One the easiest and most successful ways to persuade brands to pull their adverts from media that use hate is to tweet them. We’ve seen Twitter success with Joy, Evans Cycles, Thread and more through simple tweets. Here’s what to do:
1. Go to a specific article that has examples of hate, fear or discrimination. If you’re wondering which ones would be good targets, here are some recent examples from the Daily Mail:
A word of warning: Twitter actions have been so successful that the Daily Mail has turned off online adverts on ALL of its comment pieces. This is great news and proves that hate can be unprofitable, but of course means that many of the most extreme examples are no longer being advertised on.
2. When you see an advertiser, take a screenshot (ctrl + prt sc on desktop, mobile phones vary). Here’s an example:
3. Send a tweet of the screenshot and tag the company advertising. So for the example above, you would tag @bt_uk. You can also tag @stopfundinghate so we get notified and can retweet it. You can also use the hashtag #stopfundinghate.
And that’s it! Please keep your tweets polite – companies are much more likely to respond if you do.
Online advertising is normally done automatically through intermediaries called ‘exchanges’. This means that companies often don’t know where there adverts are appearing. Adverts can be placed on sites based on your browsing history, keywords on the site or because of the particular audience demographics of the site.
By clicking on the Mail, Sun and Express, and screenshotting the advertisers we can see exactly who is spending money to fund hate online. Without this knowledge, we wouldn’t be able to do so. And it works. Online retailer Joy, Farmdrop and Good Energy have all responded positively after being sent screenshots.

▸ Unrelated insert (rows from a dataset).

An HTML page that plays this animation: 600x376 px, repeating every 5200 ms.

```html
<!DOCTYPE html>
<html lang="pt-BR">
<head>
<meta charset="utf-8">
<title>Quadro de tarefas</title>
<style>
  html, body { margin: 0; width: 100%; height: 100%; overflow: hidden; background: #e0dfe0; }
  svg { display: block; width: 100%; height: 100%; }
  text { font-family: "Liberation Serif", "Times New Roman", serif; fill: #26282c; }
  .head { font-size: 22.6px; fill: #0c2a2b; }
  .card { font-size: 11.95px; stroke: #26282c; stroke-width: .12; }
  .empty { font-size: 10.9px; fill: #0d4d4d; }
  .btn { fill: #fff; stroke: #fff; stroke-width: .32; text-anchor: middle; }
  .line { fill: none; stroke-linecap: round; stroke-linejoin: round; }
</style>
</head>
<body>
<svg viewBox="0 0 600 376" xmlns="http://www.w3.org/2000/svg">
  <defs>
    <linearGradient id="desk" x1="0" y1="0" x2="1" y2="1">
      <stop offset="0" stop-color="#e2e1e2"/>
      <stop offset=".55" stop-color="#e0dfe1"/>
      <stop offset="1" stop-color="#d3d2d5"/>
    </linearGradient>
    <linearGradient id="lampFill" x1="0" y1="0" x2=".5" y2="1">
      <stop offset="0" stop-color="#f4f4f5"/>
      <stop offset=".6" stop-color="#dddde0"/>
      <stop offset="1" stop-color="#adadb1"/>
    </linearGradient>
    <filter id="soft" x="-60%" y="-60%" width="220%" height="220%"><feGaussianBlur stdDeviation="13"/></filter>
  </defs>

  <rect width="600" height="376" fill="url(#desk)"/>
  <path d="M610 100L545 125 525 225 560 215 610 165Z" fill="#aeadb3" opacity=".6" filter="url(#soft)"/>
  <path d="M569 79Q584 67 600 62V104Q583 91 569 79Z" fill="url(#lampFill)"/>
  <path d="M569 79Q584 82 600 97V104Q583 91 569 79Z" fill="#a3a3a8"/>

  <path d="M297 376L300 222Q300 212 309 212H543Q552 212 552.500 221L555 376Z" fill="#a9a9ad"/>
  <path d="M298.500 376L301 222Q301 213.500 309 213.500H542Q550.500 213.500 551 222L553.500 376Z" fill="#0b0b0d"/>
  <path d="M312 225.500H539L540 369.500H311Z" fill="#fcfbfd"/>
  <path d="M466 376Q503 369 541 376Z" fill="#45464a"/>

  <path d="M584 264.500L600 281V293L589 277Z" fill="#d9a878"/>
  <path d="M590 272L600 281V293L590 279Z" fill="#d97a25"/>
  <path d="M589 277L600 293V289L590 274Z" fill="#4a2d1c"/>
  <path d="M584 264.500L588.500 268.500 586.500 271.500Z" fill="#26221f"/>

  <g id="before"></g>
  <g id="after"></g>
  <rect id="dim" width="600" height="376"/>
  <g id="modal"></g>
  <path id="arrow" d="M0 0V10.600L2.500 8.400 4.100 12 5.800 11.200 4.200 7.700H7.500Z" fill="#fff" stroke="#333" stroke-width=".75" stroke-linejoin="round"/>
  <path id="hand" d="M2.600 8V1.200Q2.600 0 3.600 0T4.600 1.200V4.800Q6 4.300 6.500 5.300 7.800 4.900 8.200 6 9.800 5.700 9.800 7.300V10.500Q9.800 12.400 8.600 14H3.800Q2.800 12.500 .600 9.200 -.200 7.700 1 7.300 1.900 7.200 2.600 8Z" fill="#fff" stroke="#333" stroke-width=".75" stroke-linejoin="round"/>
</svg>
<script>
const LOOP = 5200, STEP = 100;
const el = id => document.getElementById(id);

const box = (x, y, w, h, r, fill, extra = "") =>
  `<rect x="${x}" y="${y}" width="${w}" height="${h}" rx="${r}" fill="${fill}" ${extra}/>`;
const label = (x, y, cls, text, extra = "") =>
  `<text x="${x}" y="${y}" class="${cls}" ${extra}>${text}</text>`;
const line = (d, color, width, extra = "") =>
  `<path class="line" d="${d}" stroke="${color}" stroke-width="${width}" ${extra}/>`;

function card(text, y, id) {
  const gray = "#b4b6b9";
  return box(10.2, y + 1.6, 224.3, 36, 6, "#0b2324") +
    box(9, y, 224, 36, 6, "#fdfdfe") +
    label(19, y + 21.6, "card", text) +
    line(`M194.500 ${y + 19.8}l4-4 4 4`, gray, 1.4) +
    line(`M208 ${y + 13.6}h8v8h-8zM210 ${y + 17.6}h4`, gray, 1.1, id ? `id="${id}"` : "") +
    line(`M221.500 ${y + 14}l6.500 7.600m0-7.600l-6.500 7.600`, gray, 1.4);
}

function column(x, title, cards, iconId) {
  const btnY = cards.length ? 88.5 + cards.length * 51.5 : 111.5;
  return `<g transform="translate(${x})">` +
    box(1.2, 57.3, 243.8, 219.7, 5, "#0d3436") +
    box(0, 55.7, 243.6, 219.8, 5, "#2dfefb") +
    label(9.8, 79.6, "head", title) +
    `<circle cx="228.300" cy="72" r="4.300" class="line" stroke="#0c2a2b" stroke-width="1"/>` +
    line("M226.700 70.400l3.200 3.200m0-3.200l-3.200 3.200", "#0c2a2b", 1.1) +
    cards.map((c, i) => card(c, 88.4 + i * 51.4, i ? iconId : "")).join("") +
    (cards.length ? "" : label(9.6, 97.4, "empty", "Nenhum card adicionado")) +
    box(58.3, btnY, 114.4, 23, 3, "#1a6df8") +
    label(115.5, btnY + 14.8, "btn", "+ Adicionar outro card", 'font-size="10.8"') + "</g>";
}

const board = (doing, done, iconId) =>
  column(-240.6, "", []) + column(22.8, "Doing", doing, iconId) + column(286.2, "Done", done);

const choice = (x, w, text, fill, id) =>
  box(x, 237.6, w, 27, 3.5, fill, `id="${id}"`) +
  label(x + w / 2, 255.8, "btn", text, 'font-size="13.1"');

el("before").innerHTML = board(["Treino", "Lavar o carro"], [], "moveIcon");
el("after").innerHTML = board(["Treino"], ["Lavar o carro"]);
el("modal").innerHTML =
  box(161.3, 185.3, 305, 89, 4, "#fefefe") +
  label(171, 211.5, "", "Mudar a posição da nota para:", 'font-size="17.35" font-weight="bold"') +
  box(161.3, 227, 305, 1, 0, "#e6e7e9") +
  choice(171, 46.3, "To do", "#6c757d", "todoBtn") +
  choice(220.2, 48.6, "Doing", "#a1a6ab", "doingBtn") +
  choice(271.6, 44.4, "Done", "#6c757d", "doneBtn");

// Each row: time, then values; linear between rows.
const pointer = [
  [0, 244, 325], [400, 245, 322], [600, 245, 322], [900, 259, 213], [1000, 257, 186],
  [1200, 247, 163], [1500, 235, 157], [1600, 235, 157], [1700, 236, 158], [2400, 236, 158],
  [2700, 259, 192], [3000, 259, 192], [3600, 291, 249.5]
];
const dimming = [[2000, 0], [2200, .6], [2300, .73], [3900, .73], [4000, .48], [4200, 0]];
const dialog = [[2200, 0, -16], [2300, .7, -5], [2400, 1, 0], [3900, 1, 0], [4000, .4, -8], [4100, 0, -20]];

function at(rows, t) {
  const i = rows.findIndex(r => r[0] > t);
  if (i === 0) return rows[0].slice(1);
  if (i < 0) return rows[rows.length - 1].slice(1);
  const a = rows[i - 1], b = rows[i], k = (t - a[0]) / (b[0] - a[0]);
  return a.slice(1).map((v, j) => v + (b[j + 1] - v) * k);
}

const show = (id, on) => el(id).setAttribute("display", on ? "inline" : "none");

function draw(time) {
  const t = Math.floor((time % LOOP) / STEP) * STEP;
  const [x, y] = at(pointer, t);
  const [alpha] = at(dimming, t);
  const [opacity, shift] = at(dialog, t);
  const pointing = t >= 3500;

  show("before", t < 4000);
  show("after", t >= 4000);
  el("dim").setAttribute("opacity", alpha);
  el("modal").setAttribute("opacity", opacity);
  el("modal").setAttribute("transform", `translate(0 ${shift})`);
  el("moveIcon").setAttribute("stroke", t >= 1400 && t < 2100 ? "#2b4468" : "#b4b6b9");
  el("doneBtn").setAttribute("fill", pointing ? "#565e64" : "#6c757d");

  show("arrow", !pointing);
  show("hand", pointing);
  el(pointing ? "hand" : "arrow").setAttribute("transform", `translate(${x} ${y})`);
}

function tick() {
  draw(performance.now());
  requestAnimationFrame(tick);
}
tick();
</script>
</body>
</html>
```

It might not be ideal to click on these sites. Many people would not ordinarily do so out of principle. But it’s a highly effective way of convincing advertisers. By seeing their adverts right next to hateful or discriminatory content, they see straight away what the effect is. And the amount made from one person clicking on an article is tiny – often less than 0.1p.
Please take to Twitter and help more companies to #stopfundinghate.